The Bible is pointing out to us is something we all know: that all of us are innately, inherently absorbed with ourselves as our prime concern. That’s the way we are, particularly men. If I am inherently, innately regarding myself as a prime concern, I might actually begin to grow up through the ministry of grace in my life, and actually get the strange idea that other people might be as important as I am! Then I begin to love my neighbor as I love myself.
So men, “Love your wife, as Christ loved the church and gave himself for her.” Love your wife as a man loves his body, as a head would love the body, as recognizing her as being utterly indispensable, and then love your wife as you love yourself. Regard yourself innately and inherently as of prime importance, and begin to see her in exactly the same light.
Some of you are saying, “Stuart, we know you believe the Bible. We know you know all this stuff, and we know it’s your job as a preacher to tell us all this stuff, but come on, man, get real! This is all so idealistic!” I don’t dispute, it’s idealistic, but let me tell you something. You need ideals, because if you ignore ideals you’ll settle for that which is unacceptable, and call it real. If you don’t have ideals, there’s no possibility of growth, there’s no possibility of maturity; if there’s no possibility of maturity, there’s no possibility of development. You stay in the morass of mediocrity and excuse it as the real world. Always remember, he who aims at nothing, will hit it!
Scripture isn’t just talking ideals; it is presenting us with truth and then saying, “Here’s the truth, and here’s the means to do it.” For this is lived “in the fullness of the Spirit.” This is all dependent on living in the fullness of the Spirit.

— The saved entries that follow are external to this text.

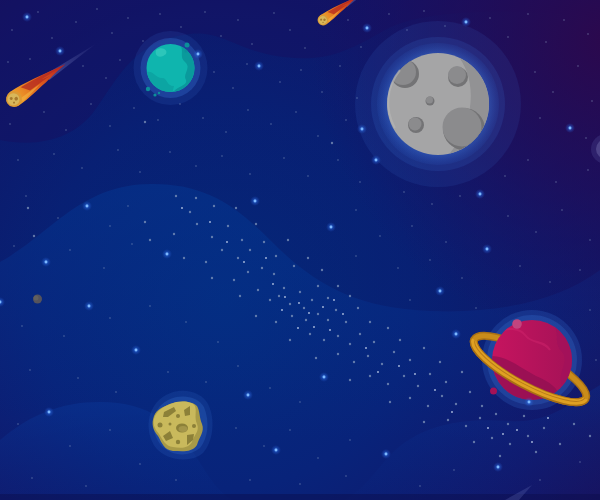
<!DOCTYPE html>
<html lang="en">
<head>
<meta charset="utf-8">
<title>Outer space</title>
<style>
:root{
  --night:#15126a; --deep:#04297b; --violet:#2a0a50; --halo:#3f7fe0;
  --star:#8fa3c4; --spark:#5aa2ff;
  --teal:#0fb5ae; --teal-dark:#0a9a9c;
  --moon:#a5a5a6; --moon-shade:#8e8e90; --crater:#7b7b7d;
  --pink:#b9135a; --pink-dark:#970f53; --ring:#d99a1c; --ring-dark:#a86f14;
  --rock:#c9b95c; --rock-shade:#a89a47; --rock-pit:#8c8038;
}
html,body{margin:0;height:100%;overflow:hidden;background:var(--night)}
.space{display:block;width:600px;height:500px}
.stars{fill:none;stroke:var(--star);stroke-linecap:round}
.faint{stroke-width:1.6;opacity:.55}
.dust{stroke-width:2.4;opacity:.65}
.bright{stroke:#b9c8e6;stroke-width:2;opacity:.85}
.halo{fill:var(--halo)}
</style>
</head>
<body>
<svg class="space" viewBox="0 0 600 500" role="img" aria-label="Planets, comets and an asteroid in a starry night sky">
<defs>
  <radialGradient id="sky" gradientUnits="userSpaceOnUse" cx="225" cy="300" r="420">
    <stop offset="0" stop-color="#042c80"/><stop offset=".45" stop-color="#08237a"/><stop offset=".8" stop-color="#11186c"/><stop offset="1" stop-color="#17125f"/>
  </radialGradient>
  <radialGradient id="violet-corner" gradientUnits="userSpaceOnUse" cx="610" cy="40" r="300">
    <stop offset="0" stop-color="#2d084c" stop-opacity=".95"/><stop offset=".5" stop-color="#230c58" stop-opacity=".6"/><stop offset="1" stop-color="#1a1065" stop-opacity="0"/>
  </radialGradient>
  <linearGradient id="wave-high" x1="0" y1="0" x2="0" y2="1">
    <stop offset="0" stop-color="#0a1360" stop-opacity=".5"/><stop offset="1" stop-color="#071a62" stop-opacity=".5"/>
  </linearGradient>
  <linearGradient id="wave-mid" gradientUnits="userSpaceOnUse" x1="0" y1="180" x2="0" y2="440">
    <stop offset="0" stop-color="#04348c" stop-opacity=".5"/><stop offset="1" stop-color="#04348c" stop-opacity="0"/>
  </linearGradient>
  <linearGradient id="wave-low" gradientUnits="userSpaceOnUse" x1="0" y1="390" x2="0" y2="500">
    <stop offset="0" stop-color="#0a3a9c" stop-opacity=".45"/><stop offset="1" stop-color="#0a2f8c" stop-opacity=".1"/>
  </linearGradient>
  <radialGradient id="glow">
    <stop offset="0" stop-color="#4d9bff" stop-opacity=".9"/><stop offset=".4" stop-color="#2f6fe8" stop-opacity=".45"/><stop offset="1" stop-color="#2456cc" stop-opacity="0"/>
  </radialGradient>
  <radialGradient id="moon-glow">
    <stop offset=".7" stop-color="#4f8df0" stop-opacity=".6"/><stop offset="1" stop-color="#2c60c8" stop-opacity=".12"/>
  </radialGradient>
  <linearGradient id="flame" x1="0" y1="0" x2="1" y2="0">
    <stop offset="0" stop-color="#f0a52c"/><stop offset=".5" stop-color="#dc5a1c"/><stop offset="1" stop-color="#b01c24"/>
  </linearGradient>
  <linearGradient id="trail" x1="0" y1="0" x2="1" y2="0">
    <stop offset="0" stop-color="#6d76b8" stop-opacity=".5"/><stop offset="1" stop-color="#6d76b8" stop-opacity=".08"/>
  </linearGradient>
  <linearGradient id="pink-body" x1="0" y1="0" x2="1" y2="0">
    <stop offset="0" stop-color="#c6145f"/><stop offset="1" stop-color="#a51257"/>
  </linearGradient>
  <clipPath id="teal-disc"><circle cx="170.500" cy="68" r="24"/></clipPath>
  <clipPath id="moon-disc"><circle cx="438" cy="104" r="51"/></clipPath>
  <clipPath id="pink-disc"><circle cx="532" cy="360" r="40"/></clipPath>
  <clipPath id="ring-front"><path d="M-70 0H70V40H-70Z"/></clipPath>
  <g id="spark"><circle r="5" fill="url(#glow)"/><circle r="1.4" fill="#7db8ff"/></g>
  <g id="comet">
    <path d="M40-3L98 0L40 4Z" fill="url(#trail)"/>
    <path d="M0-8C18-8 38-4 62 0C50 1 44 3 36 4C26 5 14 8 0 8Z" fill="url(#flame)"/>
    <path d="M12-6C28-5 44-3 62 0L34-1L42 1L18 2Z" fill="#b52a20" opacity=".75"/>
    <path d="M6 3L30 2L18 5L6 7Z" fill="#f3b441" opacity=".6"/>
    <circle r="8" fill="#dc9a35"/>
    <circle cx="-.5" r="6" fill="#d8b65a"/>
    <circle cx="-2" cy="-2" r="1.500" fill="#a67a2e"/><circle cx="2" cy="1" r="1.800" fill="#a67a2e"/><circle cx="-2" cy="3" r="1" fill="#a67a2e"/>
  </g>
</defs>

<g id="backdrop">
  <rect width="600" height="500" fill="url(#sky)"/>
  <path d="M0 0H600V270C560 300 500 314 430 311C350 308 310 280 270 240C235 205 205 184 152 184C80 184 50 235 0 262Z" fill="url(#wave-high)" opacity=".5"/>
  <path d="M0 262C50 235 80 184 152 184C205 184 235 205 270 240C310 280 350 308 430 311C500 314 560 300 600 270V500H0Z" fill="url(#wave-mid)"/>
  <path d="M0 0H600V18C540 10 430 5 385 30C350 50 330 60 295 58C240 55 225 30 190 34C135 40 120 75 95 110C75 138 40 148 0 140Z" fill="#170e5c" opacity=".4"/>
  <path d="M0 440C30 415 60 402 100 402C150 402 175 425 195 455C208 475 216 490 232 500H0Z" fill="url(#wave-low)"/>
  <path d="M345 500C370 485 380 462 400 446C430 422 470 418 510 421C550 424 575 400 600 385V500Z" fill="url(#wave-low)" opacity=".6"/>
  <rect width="600" height="500" fill="url(#violet-corner)"/>
  <path d="M0 494H600V500H0Z" fill="#0a0c48" opacity=".4"/>
</g>

<g id="starfield">
  <path class="stars faint" d="M12 30h0M38 12h0M52 38h0M76 22h0M97 9h0M112 33h0M128 18h0M143 41h0M160 14h0M181 27h0M205 12h0M221 36h0M238 20h0M252 44h0M274 13h0M290 30h0M305 48h0M348 20h0M361 47h0M389 14h0M407 30h0M424 11h0M445 26h0M490 18h0M508 37h0M528 14h0M546 42h0M564 20h0M588 34h0M8 62h0M30 59h0M83 66h0M106 78h0M120 60h0M214 72h0M233 88h0M247 64h0M280 82h0M301 70h0M322 92h0M340 66h0M357 98h0M535 72h0M553 92h0M578 66h0M592 101h0M10 124h0M44 112h0M66 130h0M91 104h0M110 126h0M134 108h0M158 120h0M180 104h0M203 118h0M226 132h0M248 110h0M271 124h0M296 112h0M318 136h0M346 120h0M540 118h0M586 138h0M18 160h0M54 154h0M82 168h0M118 150h0M140 172h0M170 152h0M196 166h0M222 156h0M250 174h0M284 158h0M308 176h0M338 160h0M360 182h0M404 192h0M432 204h0M460 196h0M505 176h0M528 160h0M556 182h0M588 170h0M26 196h0M58 218h0M110 226h0M128 206h0M356 210h0M380 236h0M412 226h0M446 242h0M508 216h0M536 232h0M562 210h0M590 240h0M14 246h0M70 250h0M104 268h0M132 244h0M356 256h0M398 268h0M430 260h0M462 278h0M520 266h0M550 282h0M580 270h0M22 326h0M64 336h0M110 318h0M150 306h0M186 322h0M218 342h0M30 370h0M78 378h0M116 392h0M168 372h0M206 382h0M238 366h0M270 388h0M300 402h0M18 424h0M70 446h0M110 430h0M140 464h0M236 428h0M264 446h0M290 430h0M318 458h0M350 440h0M32 478h0M86 486h0M176 480h0M250 480h0M300 484h0M346 476h0M420 486h0M454 470h0M540 480h0M580 462h0M410 300h0M476 308h0M590 310h0M596 360h0"/>
  <path class="stars dust" d="M145 222h0M190 212h0M176 196h0M196 198h0M214 206h0M236 208h0M150 240h0M174 234h0M197 224h0M212 237h0M228 226h0M242 240h0M256 224h0M184 258h0M206 262h0M222 250h0M238 258h0M250 250h0M264 242h0M276 256h0M288 240h0M212 278h0M234 280h0M248 272h0M262 268h0M274 274h0M284 288h0M294 266h0M308 258h0M322 270h0M240 296h0M258 290h0M270 300h0M279 296h0M290 304h0M300 292h0M304 308h0M312 300h0M318 286h0M328 298h0M338 286h0M350 296h0M256 316h0M276 322h0M292 316h0M306 320h0M318 314h0M328 320h0M336 310h0M346 322h0M358 308h0M370 322h0M290 340h0M310 334h0M324 340h0M338 336h0M350 344h0M360 334h0M374 342h0M388 328h0M400 340h0M316 358h0M338 354h0M354 362h0M368 356h0M382 364h0M394 352h0M410 360h0M424 348h0M440 362h0M350 380h0M370 376h0M388 384h0M404 376h0M418 386h0M430 374h0M446 382h0M462 372h0M390 402h0M410 398h0M428 406h0M442 396h0M456 404h0M470 392h0M482 406h0M424 422h0M448 420h0M466 426h0M480 418h0M496 414h0M508 424h0M524 416h0M474 442h0M492 438h0M510 444h0M528 436h0M544 428h0M560 444h0M500 456h0M536 452h0M574 424h0M590 436h0M28 208h0M145 122h0M332 143h0M34 236h0"/>
  <path class="stars bright" d="M182 208h0M210 222h0M227 242h0M244 262h0M266 258h0M273 284h0M285 297h0M299 303h0M309 313h0M323 307h0M334 300h0M343 314h0M314 327h0M330 330h0M366 348h0M378 372h0M399 366h0M415 374h0M435 390h0M452 412h0M488 428h0M503 434h0M517 430h0M532 442h0M548 418h0M298 328h0M282 310h0"/>
  <g id="sparks">
    <use href="#spark" x="60" y="51"/><use href="#spark" x="259" y="66"/><use href="#spark" x="87" y="206"/><use href="#spark" x="46" y="262"/><use href="#spark" x="89" y="306"/><use href="#spark" x="255" y="201"/><use href="#spark" x="331" y="227"/><use href="#spark" x="487" y="249"/><use href="#spark" x="440" y="291"/><use href="#spark" x="480" y="194"/><use href="#spark" x="49" y="412"/><use href="#spark" x="386" y="454"/><use href="#spark" x="324" y="377"/><use href="#spark" x="136" y="350"/><use href="#spark" x="456" y="334"/><use href="#spark" x="167" y="254"/><use href="#spark" x="248" y="395"/><use href="#spark" x="367" y="28"/><use href="#spark" x="27" y="17"/><use href="#spark" x="466" y="22"/><use href="#spark" x="570" y="128"/><use href="#spark" x="376" y="160"/><use href="#spark" x="498" y="467"/><use href="#spark" x="0" y="302"/><use href="#spark" x="362" y="129"/><use href="#spark" x="276" y="450"/>
  </g>
</g>

<g id="distant-bodies">
  <circle cx="37.500" cy="299" r="4.500" fill="#55535c"/>
  <circle cx="36" cy="298" r="2.500" fill="#62605f"/>
  <circle cx="606" cy="149" r="15" fill="#4a4490" opacity=".35"/>
  <circle cx="606" cy="149" r="10" fill="#6a64a4" opacity=".5"/>
  <path d="M505 500L532 485L519 500Z" fill="#5d68b0" opacity=".3"/>
</g>

<g id="comets">
  <use href="#comet" transform="translate(14 99) rotate(-34)"/>
  <use href="#comet" transform="translate(323 20) rotate(-34) scale(.68)"/>
</g>

<g id="teal-planet">
  <circle class="halo" cx="170.500" cy="68" r="37" opacity=".13"/>
  <circle class="halo" cx="170.500" cy="68" r="30" opacity=".28"/>
  <circle cx="170.500" cy="68" r="24" fill="#0fb5ae"/>
  <g clip-path="url(#teal-disc)">
    <path d="M178 42C186 50 178 56 185 62C192 68 182 74 186 80C188 86 176 86 172 94H200V42Z" fill="#0a9a9c"/>
    <path d="M146 72C154 70 155 78 162 78C168 78 166 86 174 86L172 94H146Z" fill="#0ca5a3"/>
    <path d="M156 50C162 46 168 50 166 54C162 58 154 58 156 50Z" fill="#2cc6ba"/>
  </g>
  <g fill="#0c8f9a"><circle cx="187" cy="45" r="2.500"/><circle cx="186" cy="51" r="1.500"/><circle cx="148" cy="89" r="2.200"/><circle cx="155" cy="95" r="1.600"/><circle cx="159" cy="93" r="1.200"/></g>
  <use href="#spark" x="198" y="54"/>
</g>

<g id="moon">
  <circle class="halo" cx="438" cy="104" r="83" opacity=".11"/>
  <circle class="halo" cx="438" cy="104" r="67" opacity=".14"/>
  <circle cx="438" cy="104" r="61" fill="url(#moon-glow)"/>
  <circle cx="438" cy="104" r="51" fill="#a5a5a6"/>
  <g clip-path="url(#moon-disc)">
    <path d="M452 50C478 72 478 122 446 158H500V50Z" fill="#929294"/>
    <g fill="#737375"><circle cx="405" cy="74" r="14"/><circle cx="458" cy="77" r="10"/><circle cx="416" cy="125" r="8"/><circle cx="430" cy="101" r="4.500"/><circle cx="464" cy="129" r="21"/></g>
    <g fill="#8b8b8d"><circle cx="403" cy="72" r="13"/><circle cx="457" cy="75" r="9"/><circle cx="415" cy="124" r="6.500"/><circle cx="429.500" cy="100" r="3.500"/><circle cx="462" cy="127" r="19.500"/></g>
  </g>
  <path d="M395 128A51 51 0 0 1 400 70" fill="none" stroke="#b7b7b8" stroke-width="2" opacity=".6"/>
</g>

<g id="ringed-planet">
  <circle class="halo" cx="532" cy="360" r="50" opacity=".2"/>
  <circle class="halo" cx="532" cy="360" r="45" opacity=".22"/>
  <g transform="translate(530 369) rotate(28)" fill="none">
    <ellipse rx="63" ry="17" stroke="#a86f14" stroke-width="8"/>
    <ellipse rx="63" ry="17" stroke="#c98c1a" stroke-width="5"/>
  </g>
  <circle cx="532" cy="360" r="40" fill="url(#pink-body)"/>
  <g clip-path="url(#pink-disc)">
    <path d="M550 318C562 332 552 342 562 352C570 362 556 374 562 386L580 404V318Z" fill="#a3115a" opacity=".8"/>
    <path d="M490 356C508 356 520 368 536 376C550 382 560 388 562 404H490Z" fill="#8d0f50" opacity=".65"/>
    <path d="M498 334C506 326 520 328 526 336C532 344 544 340 550 350" fill="none" stroke="#d0256c" stroke-width="2" opacity=".5"/>
  </g>
  <g transform="translate(530 369) rotate(28)" fill="none" clip-path="url(#ring-front)">
    <ellipse rx="63" ry="17" stroke="#a86f14" stroke-width="8"/>
    <ellipse rx="63" ry="16.500" stroke="#dfa022" stroke-width="5.500"/>
    <ellipse rx="62" ry="16" stroke="#b97c18" stroke-width="1"/>
  </g>
  <circle cx="517" cy="324" r="4.800" fill="#c2447f"/>
  <circle cx="493.500" cy="391" r="3.500" fill="#a31257"/>
  <use href="#spark" x="529" y="402"/>
</g>

<g id="asteroid">
  <path d="M166 395C182 386 202 392 208 404C216 420 213 442 203 453C190 464 166 460 156 448C144 432 146 406 166 395Z" class="halo" opacity=".14"/>
  <path d="M168 400C182 393 198 397 204 407C210 422 208 438 200 448C188 458 170 456 160 444C150 430 150 410 168 400Z" class="halo" opacity=".22"/>
  <path id="asteroid-body" d="M170 404C180 400 192 401 197 406C200 411 199 417 202 424C205 432 199 437 197 445C192 453 182 451 173 451C164 450 162 443 158 436C153 430 151 424 154 416C157 409 163 407 170 404Z" fill="#a89a47"/>
  <path d="M170 404C180 400 192 401 195 406C197 411 194 417 197 424C200 431 194 435 192 442C188 449 180 448 173 447C165 446 163 440 159 434C154 428 152 423 155 416C158 410 163 407 170 404Z" fill="#c9b95c"/>
  <g fill="#8c8038">
    <path d="M164 412L174 407L176 411L168 417L163 417Z"/>
    <path d="M184 410L190 406L190 415L185 416Z"/>
    <ellipse cx="182" cy="428" rx="6" ry="4.500"/>
    <path d="M163 436L170 431L173 438L166 441Z"/>
    <path d="M187 435L194 434L193 440L187 445Z"/>
    <circle cx="160" cy="425" r="2.500"/><circle cx="178" cy="416" r="2"/><circle cx="194" cy="426" r="2"/><circle cx="178" cy="442" r="2.200"/><circle cx="170" cy="424" r="1.500"/>
  </g>
  <ellipse cx="183" cy="429" rx="4.500" ry="3" fill="#a3954a"/>
</g>
</svg>
</body>
</html>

So, “Wives, submit to your husbands as to the Lord,” in the context of us all being submitted to each other. “Husbands, love your wives, as Christ loved the church.” I don’t know if you ever realized this, but love and submission are basically the same thing! It’s just submitting one to the other because we regard the other as of prime importance.
Let’s just spend a few minutes thinking quietly about some things. Here’s the first thing: is my view of marriage a biblical view or is it a twenty-first century secular view?
Here’s something else to think about. If I accept the biblical view, how adequately am I fulfilling my role as outlined in Scripture?
Third, as I consider how adequately I’m fulfilling my role, are there grounds for confession and repentance and rectification?
Fourth, do I understand what it means to live in dependence upon God's Spirit who indwells me because I’ve submitted my life to the lordship of Christ?
“Lord, you know the ponderings of our hearts. You know the decisions that we need to make. Our prayer is very simple: By your gracious Holy Spirit lead us to do what is right, that we might live well and bring You glory and be a blessing. We pray in the Name of Christ, our Lord! Amen.”